Historic Woodhall Spa

Development of the Spa

Woodhall Spa had its beginnings in the dream of John Parkinson Esquire to sink a coal mine and develop the city of New Bolingbroke. His speculation was a failure as no coal was found. However, the accidental discovery of ‘salt water’ at his coalmine shaft near Coal Pit Wood in Woodhall eventually led to the erecting of a Bath House in 1834 by Thomas Hotchkin, the local squire. Mr Hotchkin later built the Victoria Hotel in 1839 and the spa’s mineral-rich healing waters became a magnet for the treatment of ailments such as rheumatism. The full story is told in the following pages beginning with a time line illustrating the growth of the Spa.

Origins of the Spa: The Watery Jewel
Richard Adolphus Came and the Syndicate of Woodhall Spa
Came Village Walk

The Railway Age

In 1853 a group of far-sighted men local men formed a company to construct a railway from Kirkstead (on the Boston-Lincoln line) to the market town of Horncastle with Woodhall spa as an intermediate station.

Woodhall Spa station
The Horncastle and Kirkstead Junction Railway Company
Paintings of railway scenes circa 1855

The Tower on the Moor

Modern-day scenes of the tower portray an evocative scene of ancient splendour now slipping into decay. The Tower which is now on private land still sits regally and has become one of the hallmarks of the village. Once part of a much larger building it is all that remains.

The Tower was probably built around the time that Tattershall Castle was being rebuilt in brick (1430 and 1455). Ralph Cromwell, third baron was treasurer of England and was an extremely wealthy man. It is possible that the Tower was part of his hunting lodge since it was originally in a large lake surrounded by marshland.

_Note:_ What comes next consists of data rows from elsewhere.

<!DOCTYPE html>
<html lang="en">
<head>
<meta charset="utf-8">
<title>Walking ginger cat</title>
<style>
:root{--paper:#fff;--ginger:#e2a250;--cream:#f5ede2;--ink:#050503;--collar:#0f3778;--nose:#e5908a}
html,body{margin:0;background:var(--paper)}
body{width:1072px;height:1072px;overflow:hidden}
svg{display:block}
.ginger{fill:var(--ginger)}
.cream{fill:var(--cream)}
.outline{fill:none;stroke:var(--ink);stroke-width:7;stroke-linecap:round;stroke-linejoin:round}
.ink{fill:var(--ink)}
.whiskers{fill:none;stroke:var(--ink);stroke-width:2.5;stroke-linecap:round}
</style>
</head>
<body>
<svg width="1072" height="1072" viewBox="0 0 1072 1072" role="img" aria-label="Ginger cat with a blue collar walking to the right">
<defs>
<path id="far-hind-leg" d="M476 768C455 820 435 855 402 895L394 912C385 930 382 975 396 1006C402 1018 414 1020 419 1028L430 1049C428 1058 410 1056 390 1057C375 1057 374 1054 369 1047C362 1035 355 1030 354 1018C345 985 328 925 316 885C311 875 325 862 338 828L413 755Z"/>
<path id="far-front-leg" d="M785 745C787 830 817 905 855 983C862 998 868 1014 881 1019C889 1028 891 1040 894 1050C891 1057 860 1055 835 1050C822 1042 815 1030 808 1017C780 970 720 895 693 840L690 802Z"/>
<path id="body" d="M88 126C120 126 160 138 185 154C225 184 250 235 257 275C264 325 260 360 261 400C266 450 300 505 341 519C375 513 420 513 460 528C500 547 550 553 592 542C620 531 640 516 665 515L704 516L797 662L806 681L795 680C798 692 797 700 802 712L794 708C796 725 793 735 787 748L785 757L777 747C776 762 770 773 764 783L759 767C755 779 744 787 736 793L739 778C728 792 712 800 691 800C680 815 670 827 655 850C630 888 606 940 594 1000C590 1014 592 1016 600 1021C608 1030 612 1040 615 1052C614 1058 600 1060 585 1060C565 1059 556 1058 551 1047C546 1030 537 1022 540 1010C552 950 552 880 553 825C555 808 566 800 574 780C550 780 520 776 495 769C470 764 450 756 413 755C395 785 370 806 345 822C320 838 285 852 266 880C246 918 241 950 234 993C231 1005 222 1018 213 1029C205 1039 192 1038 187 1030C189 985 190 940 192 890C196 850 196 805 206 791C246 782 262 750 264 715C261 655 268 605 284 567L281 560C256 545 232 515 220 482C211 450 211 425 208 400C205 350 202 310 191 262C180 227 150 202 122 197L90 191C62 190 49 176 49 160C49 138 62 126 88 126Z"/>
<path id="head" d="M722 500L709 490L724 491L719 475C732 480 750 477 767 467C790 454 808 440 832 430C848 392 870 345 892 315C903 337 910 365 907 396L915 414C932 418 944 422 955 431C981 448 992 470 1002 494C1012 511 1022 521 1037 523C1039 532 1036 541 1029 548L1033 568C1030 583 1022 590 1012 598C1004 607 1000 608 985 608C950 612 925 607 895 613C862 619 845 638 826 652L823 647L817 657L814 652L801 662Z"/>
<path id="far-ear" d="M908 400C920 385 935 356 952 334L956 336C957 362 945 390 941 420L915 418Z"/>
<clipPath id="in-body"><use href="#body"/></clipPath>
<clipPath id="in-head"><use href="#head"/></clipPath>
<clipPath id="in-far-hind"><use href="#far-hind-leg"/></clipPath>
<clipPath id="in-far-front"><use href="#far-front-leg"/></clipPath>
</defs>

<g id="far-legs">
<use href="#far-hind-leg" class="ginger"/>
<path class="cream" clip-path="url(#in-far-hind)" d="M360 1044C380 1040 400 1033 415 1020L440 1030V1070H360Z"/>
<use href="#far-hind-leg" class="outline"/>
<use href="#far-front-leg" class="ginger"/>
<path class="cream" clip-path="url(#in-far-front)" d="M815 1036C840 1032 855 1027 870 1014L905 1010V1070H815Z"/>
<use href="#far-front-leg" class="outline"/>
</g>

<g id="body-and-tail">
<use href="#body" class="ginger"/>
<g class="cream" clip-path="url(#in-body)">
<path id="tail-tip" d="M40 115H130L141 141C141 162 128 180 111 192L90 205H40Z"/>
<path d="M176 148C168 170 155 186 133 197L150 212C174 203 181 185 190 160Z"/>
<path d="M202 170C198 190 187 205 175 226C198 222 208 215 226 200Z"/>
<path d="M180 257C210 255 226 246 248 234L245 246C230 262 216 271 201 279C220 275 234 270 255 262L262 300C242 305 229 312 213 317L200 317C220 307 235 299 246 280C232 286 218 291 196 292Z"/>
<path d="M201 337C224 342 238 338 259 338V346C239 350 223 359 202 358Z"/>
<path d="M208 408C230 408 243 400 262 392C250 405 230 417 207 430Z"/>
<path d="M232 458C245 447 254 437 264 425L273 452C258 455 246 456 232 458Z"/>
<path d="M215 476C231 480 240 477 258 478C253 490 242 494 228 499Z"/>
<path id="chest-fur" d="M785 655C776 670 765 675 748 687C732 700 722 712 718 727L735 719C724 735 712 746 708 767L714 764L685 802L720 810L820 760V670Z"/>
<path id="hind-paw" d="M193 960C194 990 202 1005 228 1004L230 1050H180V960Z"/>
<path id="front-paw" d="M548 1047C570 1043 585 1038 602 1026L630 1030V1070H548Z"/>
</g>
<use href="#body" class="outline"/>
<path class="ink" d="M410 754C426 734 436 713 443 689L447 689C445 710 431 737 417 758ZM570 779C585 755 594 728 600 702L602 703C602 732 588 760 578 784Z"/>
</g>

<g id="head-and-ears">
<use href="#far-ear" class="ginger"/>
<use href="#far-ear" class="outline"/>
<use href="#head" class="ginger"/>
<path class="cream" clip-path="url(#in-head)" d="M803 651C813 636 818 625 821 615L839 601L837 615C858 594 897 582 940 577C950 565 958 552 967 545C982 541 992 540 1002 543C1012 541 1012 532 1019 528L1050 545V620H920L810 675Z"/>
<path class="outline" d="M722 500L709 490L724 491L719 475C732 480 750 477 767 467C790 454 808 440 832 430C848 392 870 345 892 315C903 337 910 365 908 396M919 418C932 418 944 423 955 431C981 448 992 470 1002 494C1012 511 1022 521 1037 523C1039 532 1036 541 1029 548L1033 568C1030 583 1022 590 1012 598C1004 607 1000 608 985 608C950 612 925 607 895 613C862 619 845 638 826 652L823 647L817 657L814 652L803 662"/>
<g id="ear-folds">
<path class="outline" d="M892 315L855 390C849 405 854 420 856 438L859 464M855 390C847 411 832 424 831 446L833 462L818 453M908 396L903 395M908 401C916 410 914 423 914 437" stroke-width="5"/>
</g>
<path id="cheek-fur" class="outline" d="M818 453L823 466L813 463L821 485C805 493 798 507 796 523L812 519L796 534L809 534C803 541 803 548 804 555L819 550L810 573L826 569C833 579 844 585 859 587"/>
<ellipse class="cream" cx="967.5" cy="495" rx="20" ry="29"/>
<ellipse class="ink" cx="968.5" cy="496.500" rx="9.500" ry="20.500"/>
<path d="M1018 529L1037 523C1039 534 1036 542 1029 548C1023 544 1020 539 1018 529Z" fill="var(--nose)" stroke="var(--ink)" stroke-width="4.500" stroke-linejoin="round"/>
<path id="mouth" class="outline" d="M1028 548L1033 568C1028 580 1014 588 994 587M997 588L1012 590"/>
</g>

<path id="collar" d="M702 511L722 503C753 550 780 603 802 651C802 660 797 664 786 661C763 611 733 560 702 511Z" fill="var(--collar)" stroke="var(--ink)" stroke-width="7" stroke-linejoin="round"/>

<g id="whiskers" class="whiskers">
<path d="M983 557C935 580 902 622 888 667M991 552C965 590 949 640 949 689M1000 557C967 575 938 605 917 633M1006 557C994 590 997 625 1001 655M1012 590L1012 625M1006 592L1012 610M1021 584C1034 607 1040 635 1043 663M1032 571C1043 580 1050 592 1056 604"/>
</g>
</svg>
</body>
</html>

In 1530 it was recorded by Leland that the Tower was in a ‘great ponde or lake bricked about’. During excavations part of a stone causeway was found leading to the assumption that this would have been laid to give firmer footing for horses. The overseer of the building of the Tower was probably William of Wainfleet. He was involved in the building of Tattershall Castle and the Tower has similarities one example being that the Tower has handrails in the spiral staircase.

Jackie Goodall